## PROBLEM TO WORK ON
Look through the records below for the line with "464 C500 458" and the line with "487 C750 476", then return those lines and all lines between, exactly.
** RECORDS SUPPLIED follows **
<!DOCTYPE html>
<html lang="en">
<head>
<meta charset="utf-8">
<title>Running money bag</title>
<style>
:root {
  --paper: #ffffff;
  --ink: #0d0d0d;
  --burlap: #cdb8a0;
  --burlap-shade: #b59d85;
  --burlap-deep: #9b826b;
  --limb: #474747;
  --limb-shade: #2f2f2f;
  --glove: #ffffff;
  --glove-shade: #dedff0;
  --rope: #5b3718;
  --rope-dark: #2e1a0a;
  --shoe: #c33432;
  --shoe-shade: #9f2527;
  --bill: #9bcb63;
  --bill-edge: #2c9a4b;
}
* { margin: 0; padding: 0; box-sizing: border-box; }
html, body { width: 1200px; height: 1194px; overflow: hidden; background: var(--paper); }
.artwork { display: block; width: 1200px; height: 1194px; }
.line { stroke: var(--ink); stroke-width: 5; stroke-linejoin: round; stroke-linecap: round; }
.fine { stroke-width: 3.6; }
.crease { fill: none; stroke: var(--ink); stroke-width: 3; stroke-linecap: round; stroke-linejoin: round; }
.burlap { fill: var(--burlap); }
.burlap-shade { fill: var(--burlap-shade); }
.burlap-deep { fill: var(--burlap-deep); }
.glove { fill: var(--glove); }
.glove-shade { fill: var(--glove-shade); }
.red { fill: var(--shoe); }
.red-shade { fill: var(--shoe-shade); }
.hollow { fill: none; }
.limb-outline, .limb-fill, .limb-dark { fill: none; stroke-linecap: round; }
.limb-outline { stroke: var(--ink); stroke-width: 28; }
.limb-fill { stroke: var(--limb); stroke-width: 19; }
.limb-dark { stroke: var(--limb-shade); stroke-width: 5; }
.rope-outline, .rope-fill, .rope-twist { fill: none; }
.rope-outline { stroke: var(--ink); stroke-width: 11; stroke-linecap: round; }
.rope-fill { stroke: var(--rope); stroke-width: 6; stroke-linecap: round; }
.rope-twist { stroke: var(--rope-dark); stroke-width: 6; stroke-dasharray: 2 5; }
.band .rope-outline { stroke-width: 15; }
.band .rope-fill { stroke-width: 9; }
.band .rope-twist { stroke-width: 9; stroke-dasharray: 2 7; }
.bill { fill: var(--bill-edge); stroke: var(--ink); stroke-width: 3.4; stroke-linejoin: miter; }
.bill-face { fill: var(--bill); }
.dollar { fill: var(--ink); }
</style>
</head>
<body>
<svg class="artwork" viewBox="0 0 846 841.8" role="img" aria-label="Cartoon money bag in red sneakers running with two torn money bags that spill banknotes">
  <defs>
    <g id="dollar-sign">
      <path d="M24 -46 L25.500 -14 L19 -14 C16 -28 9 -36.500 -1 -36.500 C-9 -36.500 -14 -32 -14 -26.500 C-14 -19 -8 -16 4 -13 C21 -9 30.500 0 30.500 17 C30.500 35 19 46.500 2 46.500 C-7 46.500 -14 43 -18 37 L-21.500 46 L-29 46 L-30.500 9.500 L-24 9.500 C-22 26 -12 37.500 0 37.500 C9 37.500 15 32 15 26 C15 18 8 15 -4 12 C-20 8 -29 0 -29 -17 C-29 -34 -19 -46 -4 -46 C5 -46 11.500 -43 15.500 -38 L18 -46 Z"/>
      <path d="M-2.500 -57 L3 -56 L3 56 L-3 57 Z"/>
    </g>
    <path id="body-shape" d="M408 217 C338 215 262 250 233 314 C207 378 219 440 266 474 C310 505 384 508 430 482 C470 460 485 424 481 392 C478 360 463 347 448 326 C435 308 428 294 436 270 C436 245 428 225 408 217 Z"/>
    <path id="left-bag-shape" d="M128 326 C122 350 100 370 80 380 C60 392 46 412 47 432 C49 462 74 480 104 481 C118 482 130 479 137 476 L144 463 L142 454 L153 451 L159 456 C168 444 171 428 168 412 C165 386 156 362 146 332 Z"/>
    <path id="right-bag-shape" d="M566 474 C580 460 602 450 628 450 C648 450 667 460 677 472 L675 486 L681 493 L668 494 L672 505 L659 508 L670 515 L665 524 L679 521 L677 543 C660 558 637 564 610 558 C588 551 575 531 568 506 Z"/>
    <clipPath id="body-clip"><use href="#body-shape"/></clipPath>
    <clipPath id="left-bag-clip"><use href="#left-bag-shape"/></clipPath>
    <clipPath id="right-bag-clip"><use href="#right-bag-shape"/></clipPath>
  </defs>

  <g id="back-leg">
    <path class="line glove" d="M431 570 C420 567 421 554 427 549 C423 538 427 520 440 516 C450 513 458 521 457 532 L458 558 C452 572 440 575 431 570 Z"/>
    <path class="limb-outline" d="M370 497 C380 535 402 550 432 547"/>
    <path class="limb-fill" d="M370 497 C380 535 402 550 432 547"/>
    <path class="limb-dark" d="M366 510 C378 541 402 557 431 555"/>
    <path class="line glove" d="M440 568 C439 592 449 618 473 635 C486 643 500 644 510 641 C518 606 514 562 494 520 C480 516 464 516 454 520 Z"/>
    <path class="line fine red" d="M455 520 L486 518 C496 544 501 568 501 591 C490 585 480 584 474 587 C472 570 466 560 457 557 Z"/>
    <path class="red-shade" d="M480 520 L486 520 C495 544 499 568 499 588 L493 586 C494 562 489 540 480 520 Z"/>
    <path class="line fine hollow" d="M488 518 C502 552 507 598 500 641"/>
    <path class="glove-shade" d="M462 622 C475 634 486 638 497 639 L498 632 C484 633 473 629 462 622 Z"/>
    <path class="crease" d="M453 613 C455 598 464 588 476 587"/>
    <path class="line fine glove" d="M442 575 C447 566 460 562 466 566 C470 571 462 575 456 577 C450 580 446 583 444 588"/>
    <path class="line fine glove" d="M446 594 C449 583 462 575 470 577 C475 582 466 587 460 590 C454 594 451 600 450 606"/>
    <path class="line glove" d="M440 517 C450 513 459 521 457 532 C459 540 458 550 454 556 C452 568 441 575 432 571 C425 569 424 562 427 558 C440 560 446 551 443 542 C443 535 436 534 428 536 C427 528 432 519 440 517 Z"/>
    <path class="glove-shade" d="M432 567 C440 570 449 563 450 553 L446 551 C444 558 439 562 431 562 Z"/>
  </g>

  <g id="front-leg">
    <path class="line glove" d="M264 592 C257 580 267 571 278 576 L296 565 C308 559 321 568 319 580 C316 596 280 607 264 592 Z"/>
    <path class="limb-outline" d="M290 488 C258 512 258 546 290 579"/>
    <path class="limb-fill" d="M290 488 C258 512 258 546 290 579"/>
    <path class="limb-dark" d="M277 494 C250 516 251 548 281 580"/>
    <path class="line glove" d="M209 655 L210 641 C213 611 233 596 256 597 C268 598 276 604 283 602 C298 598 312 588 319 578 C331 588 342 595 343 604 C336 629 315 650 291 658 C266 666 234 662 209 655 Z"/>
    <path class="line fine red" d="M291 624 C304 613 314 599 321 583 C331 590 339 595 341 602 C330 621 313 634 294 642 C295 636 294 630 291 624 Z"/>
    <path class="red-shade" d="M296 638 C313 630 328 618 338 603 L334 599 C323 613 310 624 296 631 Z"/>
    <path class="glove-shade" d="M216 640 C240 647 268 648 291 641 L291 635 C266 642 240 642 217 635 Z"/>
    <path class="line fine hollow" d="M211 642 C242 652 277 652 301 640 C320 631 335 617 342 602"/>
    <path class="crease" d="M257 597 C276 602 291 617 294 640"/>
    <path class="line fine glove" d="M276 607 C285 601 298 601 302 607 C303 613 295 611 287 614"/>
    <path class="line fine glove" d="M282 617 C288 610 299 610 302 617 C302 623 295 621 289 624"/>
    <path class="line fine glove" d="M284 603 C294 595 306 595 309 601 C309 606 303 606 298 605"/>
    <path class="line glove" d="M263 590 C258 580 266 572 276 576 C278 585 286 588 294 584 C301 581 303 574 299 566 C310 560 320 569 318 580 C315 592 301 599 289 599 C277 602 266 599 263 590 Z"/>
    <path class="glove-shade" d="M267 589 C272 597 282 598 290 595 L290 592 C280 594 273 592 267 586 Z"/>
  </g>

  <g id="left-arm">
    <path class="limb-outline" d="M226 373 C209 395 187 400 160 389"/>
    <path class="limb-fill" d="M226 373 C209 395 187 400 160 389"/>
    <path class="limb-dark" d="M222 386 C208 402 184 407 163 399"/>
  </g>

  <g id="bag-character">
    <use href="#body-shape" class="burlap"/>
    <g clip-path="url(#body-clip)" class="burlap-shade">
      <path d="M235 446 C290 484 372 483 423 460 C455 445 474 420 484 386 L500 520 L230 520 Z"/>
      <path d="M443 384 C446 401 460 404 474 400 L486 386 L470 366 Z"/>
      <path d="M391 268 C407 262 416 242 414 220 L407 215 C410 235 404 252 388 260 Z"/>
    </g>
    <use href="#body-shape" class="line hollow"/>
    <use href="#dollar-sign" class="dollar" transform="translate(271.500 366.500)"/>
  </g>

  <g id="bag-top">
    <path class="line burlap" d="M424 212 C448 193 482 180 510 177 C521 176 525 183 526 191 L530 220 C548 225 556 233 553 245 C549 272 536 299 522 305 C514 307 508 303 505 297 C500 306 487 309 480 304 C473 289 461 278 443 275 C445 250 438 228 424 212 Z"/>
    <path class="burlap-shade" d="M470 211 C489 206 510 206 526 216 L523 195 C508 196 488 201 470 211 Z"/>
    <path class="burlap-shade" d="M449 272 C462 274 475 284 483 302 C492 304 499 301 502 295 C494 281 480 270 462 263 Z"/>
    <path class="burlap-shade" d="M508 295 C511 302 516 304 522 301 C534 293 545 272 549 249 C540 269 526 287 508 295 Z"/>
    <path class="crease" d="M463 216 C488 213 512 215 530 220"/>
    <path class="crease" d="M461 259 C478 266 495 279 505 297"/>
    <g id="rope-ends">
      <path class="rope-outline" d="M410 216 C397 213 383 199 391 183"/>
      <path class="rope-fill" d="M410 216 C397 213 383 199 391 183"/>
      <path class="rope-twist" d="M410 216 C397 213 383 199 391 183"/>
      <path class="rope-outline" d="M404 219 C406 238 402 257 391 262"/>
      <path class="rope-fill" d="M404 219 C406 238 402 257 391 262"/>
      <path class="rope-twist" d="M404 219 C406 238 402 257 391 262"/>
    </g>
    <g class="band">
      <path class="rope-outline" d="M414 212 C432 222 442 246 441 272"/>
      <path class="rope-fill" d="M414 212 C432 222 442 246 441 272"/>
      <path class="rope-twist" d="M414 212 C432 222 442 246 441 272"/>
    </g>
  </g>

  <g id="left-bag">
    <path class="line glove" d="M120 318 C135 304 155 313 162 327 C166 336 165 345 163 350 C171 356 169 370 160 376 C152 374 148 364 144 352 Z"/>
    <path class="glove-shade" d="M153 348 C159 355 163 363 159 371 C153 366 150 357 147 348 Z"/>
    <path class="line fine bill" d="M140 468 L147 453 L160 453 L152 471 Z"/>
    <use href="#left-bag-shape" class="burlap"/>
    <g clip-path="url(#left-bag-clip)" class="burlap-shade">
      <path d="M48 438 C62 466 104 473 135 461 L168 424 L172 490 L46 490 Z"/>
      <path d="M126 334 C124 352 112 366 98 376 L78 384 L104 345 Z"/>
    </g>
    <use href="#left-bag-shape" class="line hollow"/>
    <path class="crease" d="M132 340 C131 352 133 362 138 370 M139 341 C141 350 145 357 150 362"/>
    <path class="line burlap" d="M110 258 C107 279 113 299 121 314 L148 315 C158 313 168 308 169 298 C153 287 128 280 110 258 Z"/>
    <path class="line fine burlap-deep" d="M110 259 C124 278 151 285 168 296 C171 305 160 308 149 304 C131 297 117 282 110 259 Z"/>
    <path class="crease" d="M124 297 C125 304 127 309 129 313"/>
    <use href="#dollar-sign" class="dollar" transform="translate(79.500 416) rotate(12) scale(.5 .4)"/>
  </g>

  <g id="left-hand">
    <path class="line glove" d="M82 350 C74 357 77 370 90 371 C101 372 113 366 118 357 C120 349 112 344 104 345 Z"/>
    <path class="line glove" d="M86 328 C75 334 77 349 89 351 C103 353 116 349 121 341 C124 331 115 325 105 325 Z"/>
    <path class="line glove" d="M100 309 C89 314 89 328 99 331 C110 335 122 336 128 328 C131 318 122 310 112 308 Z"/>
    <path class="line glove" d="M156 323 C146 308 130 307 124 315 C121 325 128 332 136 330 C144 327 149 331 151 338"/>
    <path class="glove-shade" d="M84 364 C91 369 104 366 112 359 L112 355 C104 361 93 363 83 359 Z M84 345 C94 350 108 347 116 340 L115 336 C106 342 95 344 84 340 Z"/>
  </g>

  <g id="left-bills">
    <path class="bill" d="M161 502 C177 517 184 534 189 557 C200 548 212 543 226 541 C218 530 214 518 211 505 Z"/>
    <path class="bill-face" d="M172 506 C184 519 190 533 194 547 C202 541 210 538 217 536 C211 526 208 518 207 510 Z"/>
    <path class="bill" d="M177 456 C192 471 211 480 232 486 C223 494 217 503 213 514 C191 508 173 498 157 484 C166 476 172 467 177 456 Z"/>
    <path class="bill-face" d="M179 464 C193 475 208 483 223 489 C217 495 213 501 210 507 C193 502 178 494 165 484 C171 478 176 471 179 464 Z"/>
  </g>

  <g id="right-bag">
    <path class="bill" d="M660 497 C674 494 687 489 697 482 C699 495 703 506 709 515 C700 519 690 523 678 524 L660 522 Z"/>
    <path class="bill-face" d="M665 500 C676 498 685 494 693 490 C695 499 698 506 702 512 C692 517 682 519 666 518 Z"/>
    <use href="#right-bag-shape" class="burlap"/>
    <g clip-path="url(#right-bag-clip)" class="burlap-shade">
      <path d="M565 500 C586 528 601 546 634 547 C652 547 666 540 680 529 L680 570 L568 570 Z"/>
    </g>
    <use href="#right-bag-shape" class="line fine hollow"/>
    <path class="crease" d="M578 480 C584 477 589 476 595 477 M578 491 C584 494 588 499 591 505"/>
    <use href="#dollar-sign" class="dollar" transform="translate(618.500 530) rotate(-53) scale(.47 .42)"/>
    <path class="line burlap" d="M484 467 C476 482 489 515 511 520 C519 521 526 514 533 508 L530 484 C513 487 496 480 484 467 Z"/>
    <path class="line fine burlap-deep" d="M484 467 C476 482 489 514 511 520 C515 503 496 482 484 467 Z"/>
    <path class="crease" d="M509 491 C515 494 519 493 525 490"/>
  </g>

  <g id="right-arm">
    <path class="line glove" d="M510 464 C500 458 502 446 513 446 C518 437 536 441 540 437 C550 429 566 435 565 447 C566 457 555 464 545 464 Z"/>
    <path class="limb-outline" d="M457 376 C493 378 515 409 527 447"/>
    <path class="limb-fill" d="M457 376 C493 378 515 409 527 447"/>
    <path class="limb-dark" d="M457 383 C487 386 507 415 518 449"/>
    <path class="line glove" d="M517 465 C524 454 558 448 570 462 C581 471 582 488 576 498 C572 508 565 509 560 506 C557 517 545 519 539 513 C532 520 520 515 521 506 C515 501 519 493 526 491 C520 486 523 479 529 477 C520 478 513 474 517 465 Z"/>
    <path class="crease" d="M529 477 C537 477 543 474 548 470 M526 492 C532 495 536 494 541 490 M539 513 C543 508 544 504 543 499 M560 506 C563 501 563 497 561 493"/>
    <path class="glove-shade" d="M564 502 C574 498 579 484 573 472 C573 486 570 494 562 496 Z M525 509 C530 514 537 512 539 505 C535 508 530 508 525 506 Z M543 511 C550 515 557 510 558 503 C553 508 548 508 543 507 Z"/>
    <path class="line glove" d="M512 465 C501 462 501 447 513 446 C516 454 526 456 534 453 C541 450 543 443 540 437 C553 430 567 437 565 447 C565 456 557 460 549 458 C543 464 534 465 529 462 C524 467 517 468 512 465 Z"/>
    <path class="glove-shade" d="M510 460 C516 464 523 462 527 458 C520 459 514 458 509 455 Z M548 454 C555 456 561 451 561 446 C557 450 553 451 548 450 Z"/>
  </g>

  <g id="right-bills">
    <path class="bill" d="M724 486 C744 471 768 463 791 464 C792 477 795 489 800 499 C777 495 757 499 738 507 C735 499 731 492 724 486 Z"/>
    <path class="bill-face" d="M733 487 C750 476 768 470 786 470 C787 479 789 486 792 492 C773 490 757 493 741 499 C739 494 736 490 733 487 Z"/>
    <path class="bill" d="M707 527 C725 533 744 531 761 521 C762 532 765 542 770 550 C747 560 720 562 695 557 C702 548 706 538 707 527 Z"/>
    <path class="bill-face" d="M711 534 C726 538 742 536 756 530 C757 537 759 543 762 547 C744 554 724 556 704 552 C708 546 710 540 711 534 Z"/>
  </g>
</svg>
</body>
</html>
** End of RECORDS SUPPLIED **
## ANSWER TO THIS EXERCISE
    <path class="line glove" d="M510 464 C500 458 502 446 513 446 C518 437 536 441 540 437 C550 429 566 435 565 447 C566 457 555 464 545 464 Z"/>
    <path class="limb-outline" d="M457 376 C493 378 515 409 527 447"/>
    <path class="limb-fill" d="M457 376 C493 378 515 409 527 447"/>
    <path class="limb-dark" d="M457 383 C487 386 507 415 518 449"/>
    <path class="line glove" d="M517 465 C524 454 558 448 570 462 C581 471 582 488 576 498 C572 508 565 509 560 506 C557 517 545 519 539 513 C532 520 520 515 521 506 C515 501 519 493 526 491 C520 486 523 479 529 477 C520 478 513 474 517 465 Z"/>
    <path class="crease" d="M529 477 C537 477 543 474 548 470 M526 492 C532 495 536 494 541 490 M539 513 C543 508 544 504 543 499 M560 506 C563 501 563 497 561 493"/>
    <path class="glove-shade" d="M564 502 C574 498 579 484 573 472 C573 486 570 494 562 496 Z M525 509 C530 514 537 512 539 505 C535 508 530 508 525 506 Z M543 511 C550 515 557 510 558 503 C553 508 548 508 543 507 Z"/>
    <path class="line glove" d="M512 465 C501 462 501 447 513 446 C516 454 526 456 534 453 C541 450 543 443 540 437 C553 430 567 437 565 447 C565 456 557 460 549 458 C543 464 534 465 529 462 C524 467 517 468 512 465 Z"/>
    <path class="glove-shade" d="M510 460 C516 464 523 462 527 458 C520 459 514 458 509 455 Z M548 454 C555 456 561 451 561 446 C557 450 553 451 548 450 Z"/>
  </g>

  <g id="right-bills">
    <path class="bill" d="M724 486 C744 471 768 463 791 464 C792 477 795 489 800 499 C777 495 757 499 738 507 C735 499 731 492 724 486 Z"/>
    <path class="bill-face" d="M733 487 C750 476 768 470 786 470 C787 479 789 486 792 492 C773 490 757 493 741 499 C739 494 736 490 733 487 Z"/>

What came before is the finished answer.